I almost choked with laughter reading Andrew Lemoncello's weekly training diary. It all sounds very lovely. A wee run in the morning. Nap. Wee run in the afternoon. The bagel run on a Thursday sounds particularly exhausting.
Granted, Mr Lemoncello, you can run faster than I drive. But just by way of contrast, here's a day in my life. Wednesday being the example.
I got up before 6am to hit the pool before work. 100 lengths - front crawl no less. And it's a 25m pool, in case you think I'm splashing about in the spa. Ironically, I view this as my morning "off". I say this in the loosest term, as it means I do and sort everything the night before. Sonic has to dress and feed himself and Cairn, but still manages to be spectacularly late for work. 11.30am is the record so far. For a 9am start.
I'm out before 7.45am and at my desk for 8.30. First meeting is at 9.30 and the morning goes a bit t*ts up. I was supposed to meet the boys with the jet-propelled legs for a lunchtime speed session, but a few dramas later and I'm ten minutes late. Oh well, a lonesome 3 x 10 minutes with two minutes recovery. 8 miles all in.
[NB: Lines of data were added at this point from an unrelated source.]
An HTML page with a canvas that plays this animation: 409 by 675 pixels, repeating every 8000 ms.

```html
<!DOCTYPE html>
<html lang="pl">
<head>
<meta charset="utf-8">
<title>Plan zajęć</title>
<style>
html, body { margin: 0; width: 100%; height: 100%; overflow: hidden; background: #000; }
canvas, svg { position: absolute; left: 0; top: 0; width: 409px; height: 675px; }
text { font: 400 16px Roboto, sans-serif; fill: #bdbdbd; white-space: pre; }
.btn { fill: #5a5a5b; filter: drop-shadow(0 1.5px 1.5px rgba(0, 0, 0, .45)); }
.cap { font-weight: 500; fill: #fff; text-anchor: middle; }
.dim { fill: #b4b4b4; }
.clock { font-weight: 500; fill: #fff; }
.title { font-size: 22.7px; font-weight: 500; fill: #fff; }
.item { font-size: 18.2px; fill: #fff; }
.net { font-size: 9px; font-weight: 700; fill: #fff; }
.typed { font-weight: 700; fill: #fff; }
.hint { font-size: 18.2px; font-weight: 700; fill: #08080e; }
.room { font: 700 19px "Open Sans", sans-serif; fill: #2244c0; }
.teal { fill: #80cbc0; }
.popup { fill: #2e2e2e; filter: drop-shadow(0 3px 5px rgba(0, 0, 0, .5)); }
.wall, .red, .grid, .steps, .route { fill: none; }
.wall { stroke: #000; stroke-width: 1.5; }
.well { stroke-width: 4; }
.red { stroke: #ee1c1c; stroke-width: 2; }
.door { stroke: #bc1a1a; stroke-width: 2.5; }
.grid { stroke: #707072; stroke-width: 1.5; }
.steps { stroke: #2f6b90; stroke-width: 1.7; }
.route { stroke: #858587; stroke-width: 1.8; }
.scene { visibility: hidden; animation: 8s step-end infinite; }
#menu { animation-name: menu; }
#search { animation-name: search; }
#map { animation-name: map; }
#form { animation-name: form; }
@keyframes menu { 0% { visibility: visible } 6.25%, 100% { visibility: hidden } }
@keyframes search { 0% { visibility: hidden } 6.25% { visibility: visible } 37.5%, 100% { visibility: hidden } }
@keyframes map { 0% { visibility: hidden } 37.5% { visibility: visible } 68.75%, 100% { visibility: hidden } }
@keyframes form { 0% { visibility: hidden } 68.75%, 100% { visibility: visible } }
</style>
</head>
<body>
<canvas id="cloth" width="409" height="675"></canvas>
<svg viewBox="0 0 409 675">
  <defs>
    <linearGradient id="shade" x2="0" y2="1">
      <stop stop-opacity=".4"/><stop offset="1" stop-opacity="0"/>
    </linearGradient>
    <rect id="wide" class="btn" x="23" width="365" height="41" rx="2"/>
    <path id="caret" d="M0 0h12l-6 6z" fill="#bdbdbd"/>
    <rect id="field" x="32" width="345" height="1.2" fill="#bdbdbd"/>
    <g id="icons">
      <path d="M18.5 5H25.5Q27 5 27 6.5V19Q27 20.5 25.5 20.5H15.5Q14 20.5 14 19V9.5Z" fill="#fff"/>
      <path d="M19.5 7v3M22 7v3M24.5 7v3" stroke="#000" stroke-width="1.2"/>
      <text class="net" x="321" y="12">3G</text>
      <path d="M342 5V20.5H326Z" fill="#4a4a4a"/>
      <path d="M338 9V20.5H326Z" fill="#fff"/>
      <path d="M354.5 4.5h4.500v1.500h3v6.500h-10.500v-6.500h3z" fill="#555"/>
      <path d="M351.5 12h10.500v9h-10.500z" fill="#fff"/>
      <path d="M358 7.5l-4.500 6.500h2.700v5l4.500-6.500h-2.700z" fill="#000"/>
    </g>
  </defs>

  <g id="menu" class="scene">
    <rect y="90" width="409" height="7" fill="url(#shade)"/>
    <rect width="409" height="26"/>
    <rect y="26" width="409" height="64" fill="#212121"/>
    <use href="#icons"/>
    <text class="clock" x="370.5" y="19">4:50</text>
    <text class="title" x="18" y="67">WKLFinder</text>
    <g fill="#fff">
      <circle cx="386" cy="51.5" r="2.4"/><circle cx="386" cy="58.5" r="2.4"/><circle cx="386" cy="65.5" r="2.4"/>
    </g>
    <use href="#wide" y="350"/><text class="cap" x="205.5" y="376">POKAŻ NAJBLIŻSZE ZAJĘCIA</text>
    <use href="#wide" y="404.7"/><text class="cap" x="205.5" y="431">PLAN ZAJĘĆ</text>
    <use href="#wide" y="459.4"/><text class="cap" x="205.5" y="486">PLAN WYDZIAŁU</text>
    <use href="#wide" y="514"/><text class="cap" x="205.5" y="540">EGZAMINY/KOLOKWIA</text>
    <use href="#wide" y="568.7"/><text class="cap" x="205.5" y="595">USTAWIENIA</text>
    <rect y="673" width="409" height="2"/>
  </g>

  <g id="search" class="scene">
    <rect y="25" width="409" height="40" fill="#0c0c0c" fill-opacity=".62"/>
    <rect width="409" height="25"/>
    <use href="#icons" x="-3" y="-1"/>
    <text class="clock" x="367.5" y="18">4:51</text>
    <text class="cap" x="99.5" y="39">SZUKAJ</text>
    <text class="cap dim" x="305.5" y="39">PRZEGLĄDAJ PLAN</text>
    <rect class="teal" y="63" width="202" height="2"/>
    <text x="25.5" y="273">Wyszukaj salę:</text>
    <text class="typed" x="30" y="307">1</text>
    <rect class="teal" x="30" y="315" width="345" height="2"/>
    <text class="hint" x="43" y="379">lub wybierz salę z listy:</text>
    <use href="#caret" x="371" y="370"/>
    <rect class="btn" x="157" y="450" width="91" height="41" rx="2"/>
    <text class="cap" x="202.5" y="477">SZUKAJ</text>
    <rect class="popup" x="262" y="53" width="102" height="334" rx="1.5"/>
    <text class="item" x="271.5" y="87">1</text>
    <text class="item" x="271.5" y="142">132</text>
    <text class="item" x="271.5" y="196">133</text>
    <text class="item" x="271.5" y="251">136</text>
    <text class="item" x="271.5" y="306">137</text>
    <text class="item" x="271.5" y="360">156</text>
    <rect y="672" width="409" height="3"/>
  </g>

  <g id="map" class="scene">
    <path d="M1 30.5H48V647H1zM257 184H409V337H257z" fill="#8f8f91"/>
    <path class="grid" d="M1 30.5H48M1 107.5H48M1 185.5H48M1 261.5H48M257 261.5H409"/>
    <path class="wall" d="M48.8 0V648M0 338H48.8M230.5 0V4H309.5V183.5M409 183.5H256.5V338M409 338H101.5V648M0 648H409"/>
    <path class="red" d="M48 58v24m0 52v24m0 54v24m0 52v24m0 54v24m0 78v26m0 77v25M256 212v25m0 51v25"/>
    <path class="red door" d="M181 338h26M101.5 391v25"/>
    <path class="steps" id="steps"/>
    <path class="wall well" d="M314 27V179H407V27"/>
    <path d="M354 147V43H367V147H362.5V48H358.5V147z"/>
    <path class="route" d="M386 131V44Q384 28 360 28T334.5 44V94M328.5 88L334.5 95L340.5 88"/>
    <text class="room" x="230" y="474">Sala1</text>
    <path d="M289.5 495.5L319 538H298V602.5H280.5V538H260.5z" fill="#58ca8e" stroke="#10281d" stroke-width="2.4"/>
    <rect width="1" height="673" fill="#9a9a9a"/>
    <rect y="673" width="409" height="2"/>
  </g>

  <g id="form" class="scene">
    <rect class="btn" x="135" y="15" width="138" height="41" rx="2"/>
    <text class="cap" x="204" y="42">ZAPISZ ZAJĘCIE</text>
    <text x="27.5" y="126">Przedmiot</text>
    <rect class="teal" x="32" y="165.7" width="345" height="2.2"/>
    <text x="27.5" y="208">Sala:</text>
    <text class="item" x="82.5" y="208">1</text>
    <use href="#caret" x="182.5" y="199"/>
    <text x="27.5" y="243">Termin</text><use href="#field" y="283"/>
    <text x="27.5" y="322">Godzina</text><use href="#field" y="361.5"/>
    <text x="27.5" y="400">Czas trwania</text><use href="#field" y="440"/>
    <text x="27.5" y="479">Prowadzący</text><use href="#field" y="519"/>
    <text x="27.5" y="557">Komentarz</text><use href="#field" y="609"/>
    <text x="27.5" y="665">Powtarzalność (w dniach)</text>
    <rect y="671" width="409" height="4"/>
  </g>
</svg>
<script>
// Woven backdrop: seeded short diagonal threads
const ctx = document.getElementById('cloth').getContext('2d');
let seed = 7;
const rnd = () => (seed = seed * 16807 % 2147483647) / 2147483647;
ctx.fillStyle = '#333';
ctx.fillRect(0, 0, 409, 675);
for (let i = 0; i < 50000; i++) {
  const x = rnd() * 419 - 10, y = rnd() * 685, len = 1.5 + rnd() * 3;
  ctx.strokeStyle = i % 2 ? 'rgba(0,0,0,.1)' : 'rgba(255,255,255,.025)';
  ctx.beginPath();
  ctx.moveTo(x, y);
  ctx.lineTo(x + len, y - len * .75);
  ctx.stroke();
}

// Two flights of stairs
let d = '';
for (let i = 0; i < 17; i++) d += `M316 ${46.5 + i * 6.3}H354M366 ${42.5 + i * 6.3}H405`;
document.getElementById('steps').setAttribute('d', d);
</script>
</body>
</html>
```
Back to office, quick shower and I slide back into my office trying not to draw attention to the fact that I've been out for 20 minutes longer than the allocated lunch hour. I hope my employers are as lax about the concept of "lunch hour" as they are about the concept of "9-to-5".
Afternoon of juggling my department of one, which not only covers my own position but anything that no one else knows how to handle - namely readers of our beloved newspaper. I have many bizarre conversations which I tip-toe around in fear that a recording will reappear on some radio wind-up show. Note to self: Call switchboard to remind them that Newscastle is in fact not in Scotland.
Although I try to leave the office at 5:30, I'm bombing to the car at 5:50pm to pick up Cairn at nursery - which closes at 6pm. Sometimes I get the sweet satisfaction of not being the last parent there. Rarely though. I'm sure there's a Dad there that tries to race me.
On the five mile journey we sing songs from Cars (I’ve lost control of music choice) and get super-excited at the site of trains, buses, planes, ducks, trees and clocks. Quick detour via the petrol station and Tesco and I arrive at the front door laden door with shopping/gym/nursery bags, with my head doing 360º to make sure Cairn doesn’t make a run for it. And we’re home. Phew!
First of the evening duties is Cairn's dinner - home-made of course - which has to be eaten with the Buzz Lightyear Spoon and splashed on the carpets and smeared his hair.
Then it's bathtime, but not before I scrub the bath that Sonic used to clean the mud from his trainers that morning. The pre-bath ritual usually involves me chasing him (Cairn that is, not Sonic) and removing items of clothing which are deposited around the house. There's often a screaming match as I try to coax him into the bath. Once he's in and realises that soaking the floor is really good fun, there's often a screaming match as I try to coax him OUT of the bath.
I dry him whilst he clings to my neck and try to pin him down so I can apply lotions and put his pyjamas on. I liken it to trying to put shoes on an octopus. Then he has a bottle of milk, which he drinks very, very slowly, as he has wised-up to the fact cartoon viewing is over when it’s finished. Despite watching Cars/Toys Story/Thomas for the 715th time, it’s still compelling viewing for a two-year-old. NB: I also lost control of TV viewing.
When I tell Cairn it’s bedtime, he jumps round the sofa and hides behind the curtains. I draw him out by telling him there are "spiders in there!” to which he shrieks and crawls out. I rue the day that the spider trick doesn't work.
Story. Bed. Bliss? Not quite, now I have to answer all the missed calls from office and proof pages for the next day’s paper, which can keep coming until 10pm.
I make dinner, which is pre-packed vegetables with baked potato - nuked in the microwave - accompanied by a tin of tuna. Healthy, nutritious and requires limited involvement. Whilst said dinner is nuking, I clean the kitchen floor and sort out clothing for the next day.
After dinner, I’ve got a basket full of washing to do. Two runners and a toddler keep the laundry cycle pretty fluent. Then I tackle an ironing mountain, which is more challenging that some of the hills I run up. The only saving grace is that I can catch up with missed episodes of Glee.
Bed at 10.15… Me and Mr Tim Noakes… before it all starts again the next day. Thankfully I’m in taper for next week’s 62 mile race, as high mileage weeks are way more dramatic. Night, Mr Lemoncello. Good luck with your 26 miles. Look how we’ve reversed the digits